YouTube: @HadYouAtSalaam


If you missed that Jerry Maguire reference, “Had You At Salaam” is a play on the classic line “You had me at hello.” Substitute “hello” for the traditional Arabic greeting “Salaam.” Don’t you love a pun for a username? Shahd Khidir is a 26-year-old Sudanese beauty influencer living in New York City. And while she has retained family connections and a strong emotional tie to Sudan, her content focuses on fashion and beauty. However, following violence in Sudan earlier this year, she pivoted from her usual beauty content. Khidir began sharing emotional posts drawing attention to the political and social turmoil in her home country. She spoke up when international media stayed silent. Since then, Khidir has continued sharing inspirational content interspersed with content about the Sudanese conflict.


Award-winning author Ibram X. Kendi.Ibram X. Kendi

Instagram: @ibramxk

Twitter: @DrIbram


You may have heard of historian Ibram X. Kendi. He’s a National Book Award winner, New York Times best-selling author, and a regular contributor to publications like The Atlantic. I first discovered Kendi as the author of the much-recommended book Stamped from the Beginning: The Definitive History of Racist Ideas in America. In fact, that very book won Kendi the National Book Award for Nonfiction when he was just 34 years old — making him the youngest winner in history. As a respected historian on race and racism, Kendi is a prophetic voice. But above all, his books and social media presence push me toward self-reflection, in turn, building my awareness of injustice. 


Why Not Go Deeper?

You can start by following some of these activists highlighting social justice issues worldwide and at home. But don’t stop there! Why not do your own research to discover the causes you are passionate about? In fact, you might discover others who feel the same or inspire you to participate in activism yourself! Did you know you can participate with advocacy efforts alongside FH? Learn more about how you can get involved!


Other posts you might enjoy: 

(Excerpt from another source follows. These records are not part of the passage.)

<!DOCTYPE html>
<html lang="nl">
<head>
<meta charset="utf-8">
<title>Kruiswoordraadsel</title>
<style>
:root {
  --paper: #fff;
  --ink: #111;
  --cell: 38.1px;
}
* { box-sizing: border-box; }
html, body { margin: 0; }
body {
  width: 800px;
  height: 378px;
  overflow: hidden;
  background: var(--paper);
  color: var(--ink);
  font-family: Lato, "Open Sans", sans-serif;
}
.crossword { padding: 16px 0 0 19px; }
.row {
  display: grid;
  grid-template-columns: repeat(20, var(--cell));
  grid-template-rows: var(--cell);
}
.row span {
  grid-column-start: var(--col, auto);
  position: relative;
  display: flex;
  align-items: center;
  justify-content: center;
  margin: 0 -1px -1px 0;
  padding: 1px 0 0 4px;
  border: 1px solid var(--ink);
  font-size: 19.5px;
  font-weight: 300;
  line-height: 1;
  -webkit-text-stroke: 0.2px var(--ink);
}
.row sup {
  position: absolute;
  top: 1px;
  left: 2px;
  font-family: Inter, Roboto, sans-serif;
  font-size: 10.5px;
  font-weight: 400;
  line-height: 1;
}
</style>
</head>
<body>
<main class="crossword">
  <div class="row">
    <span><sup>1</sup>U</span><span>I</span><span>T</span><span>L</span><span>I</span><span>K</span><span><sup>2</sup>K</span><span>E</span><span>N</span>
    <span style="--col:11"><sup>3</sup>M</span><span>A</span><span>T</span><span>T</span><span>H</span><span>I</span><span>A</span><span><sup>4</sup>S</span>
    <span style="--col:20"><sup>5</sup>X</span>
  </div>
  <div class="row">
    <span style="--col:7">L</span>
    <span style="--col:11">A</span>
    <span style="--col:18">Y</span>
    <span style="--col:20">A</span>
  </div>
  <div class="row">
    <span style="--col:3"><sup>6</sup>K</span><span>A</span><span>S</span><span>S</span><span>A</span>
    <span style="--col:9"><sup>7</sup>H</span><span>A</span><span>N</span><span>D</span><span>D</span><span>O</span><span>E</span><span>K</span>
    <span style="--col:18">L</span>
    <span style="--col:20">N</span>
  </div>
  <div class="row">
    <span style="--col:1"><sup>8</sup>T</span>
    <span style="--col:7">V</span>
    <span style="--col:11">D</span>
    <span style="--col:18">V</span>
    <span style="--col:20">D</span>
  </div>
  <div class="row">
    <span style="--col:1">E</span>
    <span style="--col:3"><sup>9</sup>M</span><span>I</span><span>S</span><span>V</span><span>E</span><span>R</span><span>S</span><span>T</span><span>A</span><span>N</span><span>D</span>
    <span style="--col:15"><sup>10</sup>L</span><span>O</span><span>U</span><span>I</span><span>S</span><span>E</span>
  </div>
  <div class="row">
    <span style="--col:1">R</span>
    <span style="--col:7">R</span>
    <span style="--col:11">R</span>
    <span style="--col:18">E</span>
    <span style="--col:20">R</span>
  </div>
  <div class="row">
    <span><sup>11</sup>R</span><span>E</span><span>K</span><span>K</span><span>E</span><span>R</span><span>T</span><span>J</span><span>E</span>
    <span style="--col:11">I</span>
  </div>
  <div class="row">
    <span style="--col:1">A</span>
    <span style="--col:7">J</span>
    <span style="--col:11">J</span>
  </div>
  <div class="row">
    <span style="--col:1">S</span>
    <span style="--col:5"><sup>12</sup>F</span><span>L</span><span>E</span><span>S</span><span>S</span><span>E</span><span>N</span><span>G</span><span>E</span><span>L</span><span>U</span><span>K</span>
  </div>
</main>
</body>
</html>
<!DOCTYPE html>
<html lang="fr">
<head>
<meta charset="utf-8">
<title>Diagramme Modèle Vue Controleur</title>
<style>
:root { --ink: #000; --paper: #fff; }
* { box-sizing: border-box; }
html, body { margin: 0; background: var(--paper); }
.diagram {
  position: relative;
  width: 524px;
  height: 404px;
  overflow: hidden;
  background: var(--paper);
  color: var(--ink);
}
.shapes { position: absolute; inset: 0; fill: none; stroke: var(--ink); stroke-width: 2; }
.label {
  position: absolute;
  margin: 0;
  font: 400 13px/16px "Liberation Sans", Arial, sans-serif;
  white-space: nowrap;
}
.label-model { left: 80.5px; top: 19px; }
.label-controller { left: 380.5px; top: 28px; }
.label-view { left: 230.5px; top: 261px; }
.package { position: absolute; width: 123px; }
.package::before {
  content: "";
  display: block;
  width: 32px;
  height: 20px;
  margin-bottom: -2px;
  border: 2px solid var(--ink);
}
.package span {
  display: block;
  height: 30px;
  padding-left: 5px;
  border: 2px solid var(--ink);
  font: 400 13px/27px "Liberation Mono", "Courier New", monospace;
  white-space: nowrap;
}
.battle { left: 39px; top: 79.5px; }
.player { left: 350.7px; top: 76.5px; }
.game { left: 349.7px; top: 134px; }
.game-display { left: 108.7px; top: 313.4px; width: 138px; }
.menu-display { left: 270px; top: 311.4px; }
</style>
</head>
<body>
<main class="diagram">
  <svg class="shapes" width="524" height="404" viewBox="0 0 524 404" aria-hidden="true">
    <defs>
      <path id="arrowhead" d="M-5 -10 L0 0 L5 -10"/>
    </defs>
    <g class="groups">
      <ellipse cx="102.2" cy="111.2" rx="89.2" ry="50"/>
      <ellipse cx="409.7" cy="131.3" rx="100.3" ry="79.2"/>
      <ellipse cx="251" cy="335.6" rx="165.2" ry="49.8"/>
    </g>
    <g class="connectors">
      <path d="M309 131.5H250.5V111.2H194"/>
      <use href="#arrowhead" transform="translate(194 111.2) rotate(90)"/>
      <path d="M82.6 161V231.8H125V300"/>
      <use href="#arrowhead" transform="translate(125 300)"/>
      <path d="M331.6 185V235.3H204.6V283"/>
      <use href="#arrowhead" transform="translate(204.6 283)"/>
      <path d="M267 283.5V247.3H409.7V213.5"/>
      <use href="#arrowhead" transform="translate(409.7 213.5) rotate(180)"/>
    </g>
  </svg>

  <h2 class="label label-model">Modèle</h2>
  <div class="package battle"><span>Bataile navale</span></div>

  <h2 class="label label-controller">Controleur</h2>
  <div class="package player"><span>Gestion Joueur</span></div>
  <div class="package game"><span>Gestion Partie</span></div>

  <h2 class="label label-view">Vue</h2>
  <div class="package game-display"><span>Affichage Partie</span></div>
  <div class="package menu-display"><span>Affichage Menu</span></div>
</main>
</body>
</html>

Photo Essay: International Women’s Day Around the Globe

Global Youth and the Rise of Education: A Reflection for Malala Day

Why There Are So Few Women and Girls in Science